Overcome Depression: Natural Treatment Without Medication
Overcome Depression: Knowing the truth can help you get out of a funk. Depression is a medical condition, not “laziness” or a natural, fleeting response to grief and disappointment.
A severe depressive is defined as experiencing five or more of the following symptoms every day (or most days) for two weeks or longer:
- An irritable or sad disposition
- Sleep problems (i.e., sleeping too much or too little; sleeping mainly during the day)
- A lack of motivation or a shift in one’s interests (i.e., not being interested in what you used to enjoy).
- An excessive sense of guilt or a fictitious poor self-esteem
- Significantly lower energy levels and a change in self-care practices (i.e., not showering anymore)
- There is a considerable drop in concentration (i.e., a sharp decline in grades or performance)
- Changes in appetite (i.e., eating too much or too little)
- Severe anxiety/panic attacks or excessive agitation
- Suicidal thoughts, plans, or behavior’s, such as self-mutilation (i.e., intentionally cutting or burning yourself)
It’s critical to remember that not everyone who is depressed is contemplating suicide.

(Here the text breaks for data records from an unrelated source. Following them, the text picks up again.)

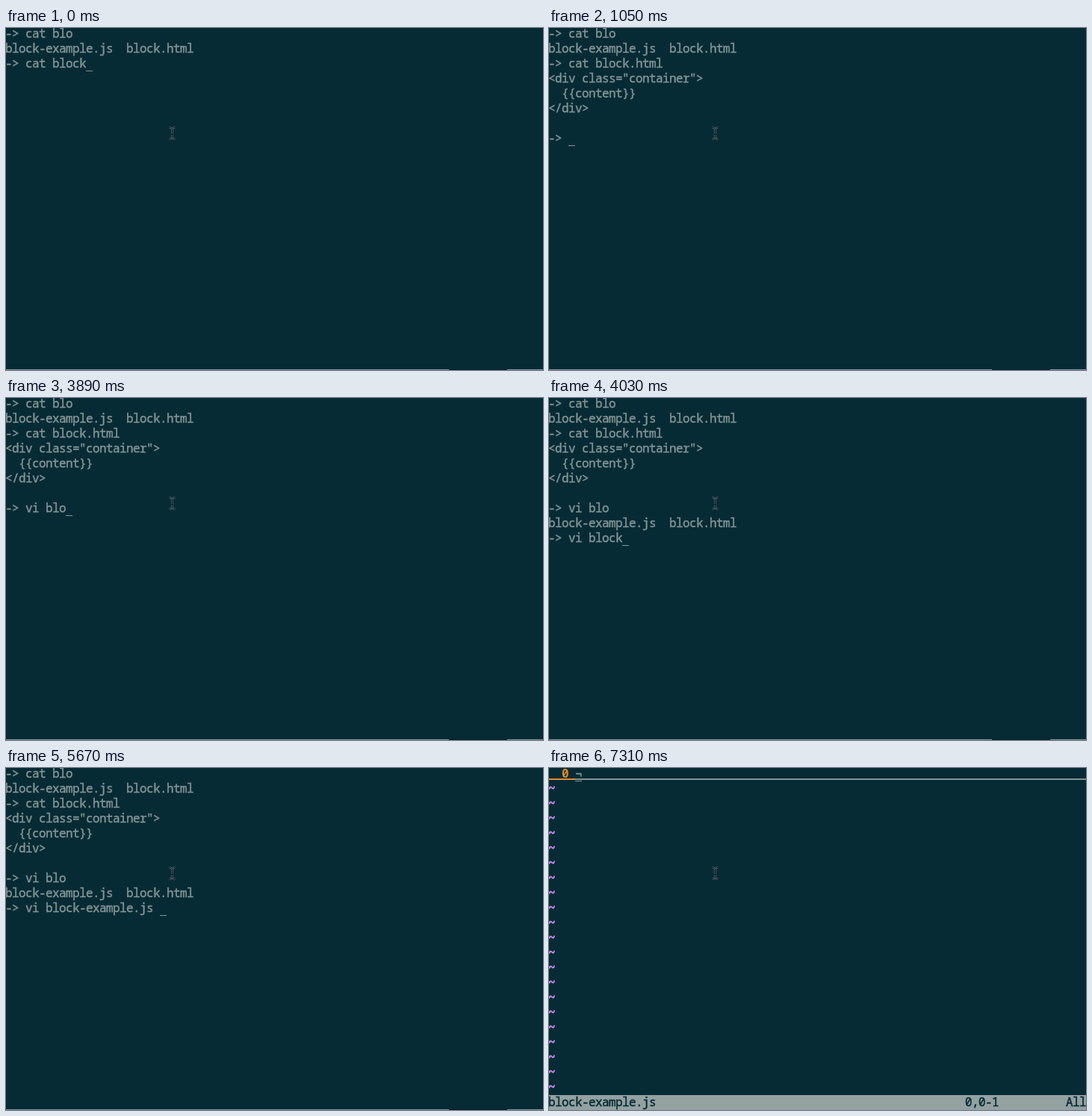
Write an HTML page that moves like this. It is 719 px wide and 458 px high and loops after 8000 ms.

```html
<!DOCTYPE html>
<html lang="en">
<meta charset="utf-8">
<title>Terminal</title>
<style>
  html, body { margin: 0; width: 100%; height: 100%; overflow: hidden; background: #072b34; }
  #stage { position: relative; width: 719px; height: 458px; overflow: hidden; }
  #stage * { position: absolute; }
  pre {
    margin: 0; left: -1px; top: -3px; color: #839496;
    font: 16px/20px "Noto Sans Mono", monospace; letter-spacing: -.6px;
    font-variant-ligatures: none; -webkit-text-stroke: .45px;
  }
  #stage pre * { position: static; }
  #cursor, #stray { height: 1px; background: #839496; }
  #edge { left: 0; top: 457px; width: 719px; height: 1px; background: #869699; }
  #edge i { left: 593px; width: 78px; height: 1px; background: #041c22; }
  .line { top: 14px; height: 2px; background: #839496; }
  .bar { top: 438px; width: 719px; height: 20px; background: #93a1a1; }
  .num { color: #e08a2c; font-weight: 700; -webkit-text-stroke: 0; }
  .tilde { color: #c58cf0; -webkit-text-stroke: .8px; }
  .status { color: #072b34; }
  svg { left: 216px; top: 131px; fill: none; }
</style>
<div id="stage">
  <div id="edge"><i></i></div>
  <div id="shell">
    <pre id="text"></pre>
    <div id="stray"></div>
  </div>
  <div id="editor">
    <div class="line" style="left:0;width:35px;background:#e08a2c"></div>
    <div class="line" style="left:35px;width:684px"></div>
    <div class="bar"></div>
    <pre id="buffer"></pre>
  </div>
  <div id="cursor"></div>
  <svg width="13" height="20">
    <defs><path id="beam" d="M2.5 2.5H4.5L6.5 4.5L8.5 2.5H10.5M6.5 4V16M2.5 17.5H4.5L6.5 15.5L8.5 17.5H10.5M5 11.5H8"/></defs>
    <use href="#beam" stroke="#64777b" stroke-width="2.2"/>
    <use href="#beam" stroke="#0a1216"/>
  </svg>
</div>
<script>
  const $ = id => document.getElementById(id);
  const LOOP = 8000, EDIT = 7310, CELL = 9, ROW = 20;

  const files = "block-example.js  block.html\n";
  const first = "-> cat blo\n" + files + "-> cat block";
  const output = first + '.html\n<div class="container">\n  {{content}}\n</div>\n\n-> ';
  const second = output + "vi blo\n" + files + "-> vi block";

  // [time, screen text]; the cursor follows the last character
  const steps = [
    [0, first], [150, first + "."], [450, first + ".h"], [600, first + ".html "],
    [1050, output], [2850, output + "vi"], [3000, output + "vi "],
    [3590, output + "vi b"], [3740, output + "vi bl"], [3890, output + "vi blo"],
    [4030, second], [5080, second + "-"], [5220, second + "-e"],
    [5370, second + "-ex"], [5520, second + "-example.js "]
  ];

  // bits of the old cursor left behind: [from, to, x, y, width]
  const strays = [[150, 300, 107, 57, 2], [5080, 5670, 98, 197, 1]];

  const span = (name, text) => `<span class="${name}">${text}</span>`;
  const status = "block-example.js".padEnd(62) + "0,0-1".padEnd(15) + "All";
  $("buffer").innerHTML = span("num", "  0 ") + "¬\n" +
    span("tilde", "~\n".repeat(21)) + span("status", status);

  function place(el, x, y, width) {
    el.style.left = x + "px";
    el.style.top = y + "px";
    el.style.width = width + "px";
  }

  function draw(now) {
    const t = now % LOOP, editing = t >= EDIT;
    const text = steps.findLast(s => s[0] <= t)[1];
    const lines = text.split("\n");
    const col = editing ? 4 : lines.at(-1).length;
    const row = editing ? 0 : lines.length - 1;

    if ($("text").textContent !== text) $("text").textContent = text;
    $("shell").hidden = editing;
    $("editor").hidden = !editing;
    $("cursor").hidden = t >= 7170 && !editing;
    place($("cursor"), col * CELL - 1, row * ROW + 17, CELL);

    const stray = strays.find(s => t >= s[0] && t < s[1]);
    $("stray").hidden = !stray;
    if (stray) place($("stray"), ...stray.slice(2));
  }

  function tick(now) {
    draw(now);
    requestAnimationFrame(tick);
  }
  draw(0);
  requestAnimationFrame(tick);
</script>
</html>
```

You can still get therapy even if you haven’t displayed any specific suicide or self-harm behavior’s or if your symptoms aren’t as severe or chronic as the signals described above.
OK, I’m having a bad day… So, what’s next?
You can use some positive coping skills now that you’re aware of the signs and symptoms of depression. The following tactics are supported by scientific research and pharmaceutical prescribers, such as psychiatrists. These abilities are frequently recommended as critical parts of therapy, even for those who continue to take antidepressant medications.
1. Purpose: Look for small ways to help others.
To discover personal meaning, volunteer for something greater than yourself. It’s vital to remember that meaningful service doesn’t have to be vast. “Success, like joy, cannot be pursued; it must happen… as an unexpected side effect of one’s own dedication to a course larger than oneself,” the author writes.
2. Your objectives: Set attainable goals that offer you a sense of success.
Most people feel guilty when it comes to goals because they set goals that are unreasonable or difficult to fulfil. If a plan fits the following characteristics, it is feasible:
- Something over which you have control (i.e. not dependent on others)
- It is possible to control (i.e., not overwhelming)
- It’s right for you (not for someone else)
- Measurable (i.e., you know whether or not it is done or getting done)
If something goes wrong with your goal, instead of being critical and stating, “This is why I’m horrible,” ask yourself, “What can I learn from this?” Also, be cautious when comparing your progress to that of others. We typically juxtapose our worst weakness with the greatest strength of another individual. It’s inequitable (and usually not accurate anyhow).
3. Pleasant Activities or Events: Make plans for enjoyable activities or events.
Don’t put off doing something until you’re “in the mood.” Allow yourself a 30-minute “break” daily, or schedule a healthful activity. Remember to tackle these situations with the proper perspective (see Engagement). Also, foster gratitude by focusing on what went right today rather than what went wrong. It’s a good idea to keep a gratitude journal. Recognize that being grateful for your benefits does not require ignoring your difficulties.
4. Commitment: Stay in the now.
The word “mindfulness” is used to characterize this approach. As much as possible, avoid being in your head with self-judgment during activities. You won’t be able to stop judging yourself, but you will be able to recognize it and gently bring yourself back to the present. According to research, those with a higher level of self-compassion also have a higher level of self-worth or self-confidence.
For persons who struggle with self-compassion or healthy Engagement, Kristin D. Neff’s website has self-compassion activities. Mindfulness-based stress reduction courses are also available in Utah.
5. Exercise and eat healthily.
Moderate exercise, done five times a week for 30 minutes, can dramatically enhance your mood. Any action that makes singing from the diaphragm difficult is considered moderate exercise. Pay attention to how your mood is affected by your drinking food or beverage. You don’t have to follow fad diets, but anyone who regularly consumes carbs, junk food, and energy drinks will get depressed. Keep in mind the virtue of moderation.
6. Relationships: Spend time with individuals that encourage you.
To help you grow, interact with others daily (not people that bring you down). While it’s OK to spend some time alone, it’s essential to establish a balance and avoid isolating oneself since this will prolong the grief.
7. Maintain a Regular Sleep Routine: Try to maintain a regular sleep schedule.
Avoid sleeping too little or too much to maintain a healthy sleep pattern. Staying up late one night and then sleeping the next day is a sure way to make you sad. Also, fixing problems late at night when your brain is half asleep is not a good idea.
As you practise these coping skills, know that you’re on your path to overcoming depression.
Depression, on the other hand, tends to persist when people manufacture a reason why they cannot execute these tasks. Regardless of what medication you’re on, doing several of these daily activities — even when you don’t feel like it — is crucial to treating depression. These good coping skills may take time and practice, but if we don’t make an effort to be healthy, we may find ourselves dealing with periods of “sickness” later.